"2011" Retail investors will finally be convinced to sell Bonds and enter Stocks.
You all know what happens to stocks when retail guys enter? Get ready for stocks PE's to get inflated to crazy levels as retail guys sell bonds. It will take on average 12 to 24 months before the Retail investors get fully loaded in stocks as they gradually liquidate or reduce their Bond exposure and increase their stock exposure percentages.
Senate Set to Pass $858 Billion Bush-Era Tax Cut Measure Today
Richard Rubin and Peter Cohn, On Wednesday December 15, 2010, 4:00 am EST
(Correcting reference to tax-free exemption in seventh paragraph.)
The U.S. Senate today is poised to pass President Barack Obama’s $858 billion proposal to extend Bush-era tax cuts for all income levels, cut payroll taxes and extend expanded jobless benefits.
Majority Leader Harry Reid said last night on the Senate floor that the chamber will start debate at 11 a.m. on the measure. Before a vote on final passage, senators will take up three amendments, Reid said. Amendments require a two-thirds supermajority for adoption.
Senate passage will send the tax bill to the House, where Democrats -- who threatened last week not to bring it to the floor -- late yesterday discussed a plan to let Democrats vote on an alternative to estate-tax provisions many of them oppose.
The measure would extend Bush-era tax cuts for two years for all income levels, a Republican demand to which Obama acceded. Most House Democrats want to limit the tax cuts to the first $250,000 of family income. The plan would continue expanded benefits for the long-term jobless through 2011.
House Majority Leader Steny Hoyer, a Maryland Democrat, said last night that the bill would come to the House floor after Senate passage. No decisions had been made as to how the House vote would be structured, he said after emerging from a two-and-a-half-hour session with House Democrats.
“We don’t have much time,” he said. “We’ll see what happens.”
House Democrats discussed the possibility of amending the bill to make permanent the 2009 estate tax rate of 45 percent with a tax-free exemption for estates of up to $3.5 million, said Representative Ron Kind, a Wisconsin Democrat. That measure was passed by the House in 2009 and died in the Senate.
Representative Bill Pascrell, a New Jersey Democrat who is leaning against voting for the tax-cut bill, said he would back an estate tax amendment though it would likely be rejected. He said opposing the bill will put many Democrats in a difficult spot politically because the measure contains an extension of expanded unemployment benefits and tax cuts for middle-income Americans that Democrats back.

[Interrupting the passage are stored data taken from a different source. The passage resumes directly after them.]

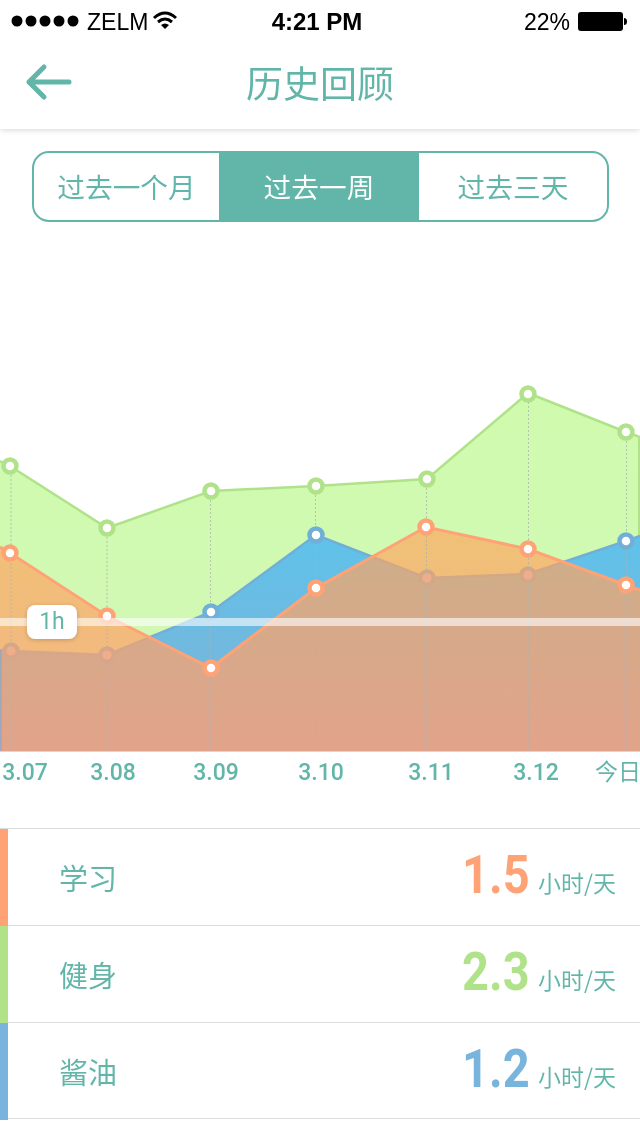
<!DOCTYPE html>
<html lang="zh-CN">
<head>
<meta charset="utf-8">
<title>历史回顾</title>
<style>
:root {
  --teal: #62b5a9;
  --orange: #ffa377;
  --green: #b0e389;
  --blue: #79b4dc;
  --rule: #dcdcdc;
  --cjk: "Noto Sans CJK SC", "Noto Sans", sans-serif;
  --latin: Roboto, "Noto Sans CJK SC", sans-serif;
}
* { box-sizing: border-box; margin: 0; padding: 0; }
html, body { width: 640px; height: 1136px; overflow: hidden; background: #fff; }
.screen { position: relative; width: 640px; height: 1136px; overflow: hidden; color: var(--teal); font-family: var(--cjk); }
.top-bar { position: absolute; left: 0; top: 0; width: 640px; height: 129px; background: #fff; box-shadow: 0 1px 6px rgba(0,0,0,.16); }
.status { position: absolute; left: 0; top: 0; width: 640px; height: 42px; color: #000; font: 23px/42px "Liberation Sans", sans-serif; }
.status span { position: absolute; top: 1px; white-space: nowrap; }
.status svg { position: absolute; left: 0; top: 0; }
.carrier { left: 87px; }
.clock { left: 217px; width: 200px; text-align: center; font-weight: 700; font-size: 24px; }
.battery-level { right: 70px; }
.title { position: absolute; left: 0; top: 56px; width: 640px; text-align: center; font-size: 37px; line-height: 52px; font-weight: 300; }
.back { position: absolute; left: 20px; top: 58px; }
.tabs { position: absolute; left: 32px; top: 151px; width: 577px; height: 71px; display: flex; border: 2px solid var(--teal); border-radius: 17px; overflow: hidden; }
.tabs a { color: var(--teal); text-decoration: none; font-size: 27.7px; line-height: 67px; font-weight: 500; text-align: center; }
.tabs a:nth-child(1) { width: 185px; }
.tabs a:nth-child(2) { width: 200px; }
.tabs a:nth-child(3) { width: 188px; }
.tabs a.active { background: var(--teal); color: #fff; }
.chart { position: absolute; left: 0; top: 380px; }
.hour-tag { position: absolute; left: 27px; top: 605px; width: 50px; height: 34px; border-radius: 8px; background: #fff; box-shadow: 0 1px 4px rgba(0,0,0,.2); text-align: center; font: 23px/34px var(--latin); }
.dates { position: absolute; left: 0; top: 758px; width: 640px; height: 30px; list-style: none; font: 500 23px/30px var(--latin); }
.dates li { position: absolute; width: 80px; text-align: center; white-space: nowrap; }
.totals { position: absolute; left: 0; top: 828px; width: 640px; list-style: none; border-top: 1px solid var(--rule); }
.totals li { position: relative; height: 97px; border-bottom: 1px solid var(--rule); }
.totals li:last-child { height: 96px; }
.totals li::before { content: ""; position: absolute; left: 0; top: 0; width: 8px; height: 97px; background: var(--tone); }
.study { --tone: var(--orange); }
.fitness { --tone: var(--green); }
.idle { --tone: var(--blue); }
.activity { position: absolute; left: 59px; top: 27px; font-size: 29px; line-height: 42px; font-weight: 500; }
.amount { position: absolute; right: 110px; top: 15px; color: var(--tone); font: 700 54px/62px var(--latin); transform: scaleX(.87); transform-origin: right; }
.unit { position: absolute; right: 24px; top: 36px; font-size: 23px; line-height: 34px; font-weight: 500; white-space: nowrap; }
</style>
</head>
<body>
<main class="screen">
  <header class="top-bar">
    <div class="status">
      <svg width="640" height="42" aria-hidden="true">
        <g id="signal"><circle cx="17" cy="21" r="5.5"/><circle cx="31" cy="21" r="5.5"/><circle cx="45" cy="21" r="5.5"/><circle cx="59" cy="21" r="5.5"/><circle cx="73" cy="21" r="5.5"/></g>
        <g id="wifi" fill="none" stroke="#000" stroke-width="3"><path d="M154 18Q165 8 176 18"/><path d="M158 22Q165 16 172 22"/><path d="M161 25Q165 22 169 25L165 29Z" fill="#000" stroke="none"/></g>
        <rect x="578" y="12" width="45" height="19" rx="3"/><path d="M624 18q3 0 3 3.500t-3 3.500z"/>
      </svg>
      <span class="carrier">ZELM</span>
      <span class="clock">4:21 PM</span>
      <span class="battery-level">22%</span>
    </div>
    <a class="back" href="#" aria-label="返回"><svg width="54" height="48" fill="none" stroke="#62b5a9" stroke-width="5" stroke-linecap="round" stroke-linejoin="round"><path d="M49 24H9M24 9L9 24L24 39"/></svg></a>
    <h1 class="title">历史回顾</h1>
  </header>

  <nav class="tabs">
    <a href="#">过去一个月</a><a class="active" href="#">过去一周</a><a href="#">过去三天</a>
  </nav>

  <svg class="chart" width="640" height="376" viewBox="0 380 640 376" role="img" aria-label="过去一周每日时长">
    <defs>
      <linearGradient id="green-fill" x1="0" y1="0" x2="0" y2="1"><stop offset="0" stop-color="#cffbae"/><stop offset="1" stop-color="#d3f7b6"/></linearGradient>
      <linearGradient id="blue-fill" x1="0" y1="0" x2="0" y2="1"><stop offset="0" stop-color="#5fc2ea"/><stop offset=".5" stop-color="#70b9df"/><stop offset="1" stop-color="#84b2d6"/></linearGradient>
      <linearGradient id="orange-fill" x1="0" y1="0" x2="0" y2="1"><stop offset="0" stop-color="#ffa65c" stop-opacity=".68"/><stop offset="1" stop-color="#ff9f73" stop-opacity=".76"/></linearGradient>
      <g id="dot"><circle r="6.500" fill="#fff" stroke="currentColor" stroke-width="4.500"/></g>
    </defs>
    <g id="fitness-area">
      <path d="M0 461L10 466L107 528L211 491L316 486L427 479L528 393L626 432L640 437V751H0Z" fill="url(#green-fill)"/>
      <path d="M0 461L10 466L107 528L211 491L316 486L427 479L528 393L626 432L640 437" fill="none" stroke="#b0e389" stroke-width="2.500"/>
      <path d="M639 438V751" stroke="#b0e389" stroke-width="2"/>
    </g>
    <g id="idle-area">
      <path d="M0 650L11 651L107 655L211 612L316 535L427 578L528 574L626 541L640 536V751H0Z" fill="url(#blue-fill)"/>
      <path d="M0 650L11 651L107 655L211 612L316 535L427 578L528 574L626 541L640 536" fill="none" stroke="#70afd8" stroke-width="2.500"/>
      <g color="#70afd8"><use href="#dot" x="11" y="651"/><use href="#dot" x="107" y="655"/><use href="#dot" x="427" y="578"/><use href="#dot" x="528" y="575"/></g>
    </g>
    <g id="study-area">
      <path d="M0 547L10 553L107 616L211 668L316 588L426 527L528 549L626 585L640 590V751H0Z" fill="url(#orange-fill)"/>
      <path d="M1 650V751" stroke="#8fa9c8" stroke-width="1.500"/>
      <path d="M0 547L10 553L107 616L211 668L316 588L426 527L528 549L626 585L640 590" fill="none" stroke="#ffa377" stroke-width="3"/>
    </g>
    <path id="day-lines" d="M11 475V751M107 537V751M210.500 500V751M315.500 495V751M426.500 488V751M528.500 402V751M626.500 441V751" fill="none" stroke="#a9b3b3" stroke-opacity=".75" stroke-dasharray="2 2"/>
    <g color="#b0e389"><use href="#dot" x="10" y="466"/><use href="#dot" x="107" y="528"/><use href="#dot" x="211" y="491"/><use href="#dot" x="316" y="486"/><use href="#dot" x="427" y="479"/><use href="#dot" x="528" y="394"/><use href="#dot" x="626" y="432"/></g>
    <g color="#70afd8"><use href="#dot" x="211" y="612"/><use href="#dot" x="316" y="535"/><use href="#dot" x="626" y="541"/></g>
    <g color="#d5a08a"><circle cx="11" cy="651" r="4.500" fill="#f0ad8c"/><circle cx="107" cy="655" r="4.500" fill="#f0ad8c"/><circle cx="427" cy="578" r="4.500" fill="#f0ad8c"/><circle cx="528" cy="575" r="4.500" fill="#f0ad8c"/></g>
    <g color="#ffa377"><use href="#dot" x="10" y="553"/><use href="#dot" x="107" y="616"/><use href="#dot" x="211" y="668"/><use href="#dot" x="316" y="588"/><use href="#dot" x="426" y="527"/><use href="#dot" x="528" y="549"/><use href="#dot" x="626" y="585"/></g>
    <rect id="hour-line" y="618" width="640" height="8" fill="#fff" fill-opacity=".6"/>
    <path d="M0 751.500H640" stroke="#e4d3c8"/>
  </svg>
  <div class="hour-tag">1h</div>

  <ol class="dates">
    <li style="left:-15px">3.07</li>
    <li style="left:73px">3.08</li>
    <li style="left:176px">3.09</li>
    <li style="left:281px">3.10</li>
    <li style="left:391px">3.11</li>
    <li style="left:496px">3.12</li>
    <li style="left:578px">今日</li>
  </ol>

  <ul class="totals">
    <li class="study"><span class="activity">学习</span><b class="amount">1.5</b><span class="unit">小时/天</span></li>
    <li class="fitness"><span class="activity">健身</span><b class="amount">2.3</b><span class="unit">小时/天</span></li>
    <li class="idle"><span class="activity">酱油</span><b class="amount">1.2</b><span class="unit">小时/天</span></li>
  </ul>
</main>
</body>
</html>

“What if we have nothing?” Pascrell said. Once the Republicans gain control of the House in January, he said, “we are going to come out worse. You are going to see a lot of folks vote for it with political considerations in hand.”
An 83-15 Senate vote Dec. 13 to advance the measure reflects “the urgency that members from all spectrums feel about the middle-income tax cut and the unemployment insurance,” Hoyer told reporters yesterday in Washington.
House Rules Committee Chairwoman Louise Slaughter of New York said any vote on an alternative to the bill’s estate-tax provision likely would come in the form of a rule rather than an amendment. Such rules typically amount to a symbolic vote that wouldn’t change the substance of the bill.
The tax plan will pass the Senate by a “very substantial margin,” Senate Republican leader Mitch McConnell of Kentucky told reporters. “This agreement is not subject to being reopened” for changes, he said. “We have an understanding.”
The legislation would extend all expiring income-tax reductions through 2012, cut payroll taxes by 2 percentage points during 2011 and extend expanded unemployment benefits through 2011. It would let companies write off 100 percent of their capital investments through 2011 and would revive dozens of business tax breaks that expired in 2009.
The estate-tax provision would set a top tax rate of 35 percent, to be applied after an individual exemption of $5 million, through 2012.
There was no estate tax this year, although it was replaced by a capital-gains tax on sales of some inherited assets. Without any change in law, the exemption will be $1 million on Jan. 1 and the top rate will be 55 percent.
‘Very Good Things’
Obama, speaking Dec. 13 at the White House, congratulated the Senate on moving forward and said the “bill does some very good things” for the economy. He urged the House to act quickly. “The nature of compromise” is “sacrificing something that each of us cares about to move forward on what matters to all of us,” the president said.
House Democratic leaders weren’t involved in final negotiations that led to the agreement Obama announced Dec. 6.
Hoyer predicted that more than the 53 Democratic members of the fiscally conservative Blue Dog Caucus would vote in favor of the Senate-passed measure once it comes to the House.
Business groups including the National Retail Federation, National Association of Manufacturers and the U.S. Chamber of Commerce have urged passage.
To contact the reporters on this story: Richard Rubin in Washington at firstname.lastname@example.org; Peter Cohn in Washington at email@example.com
To contact the editor responsible for this story: Mark Silva at firstname.lastname@example.org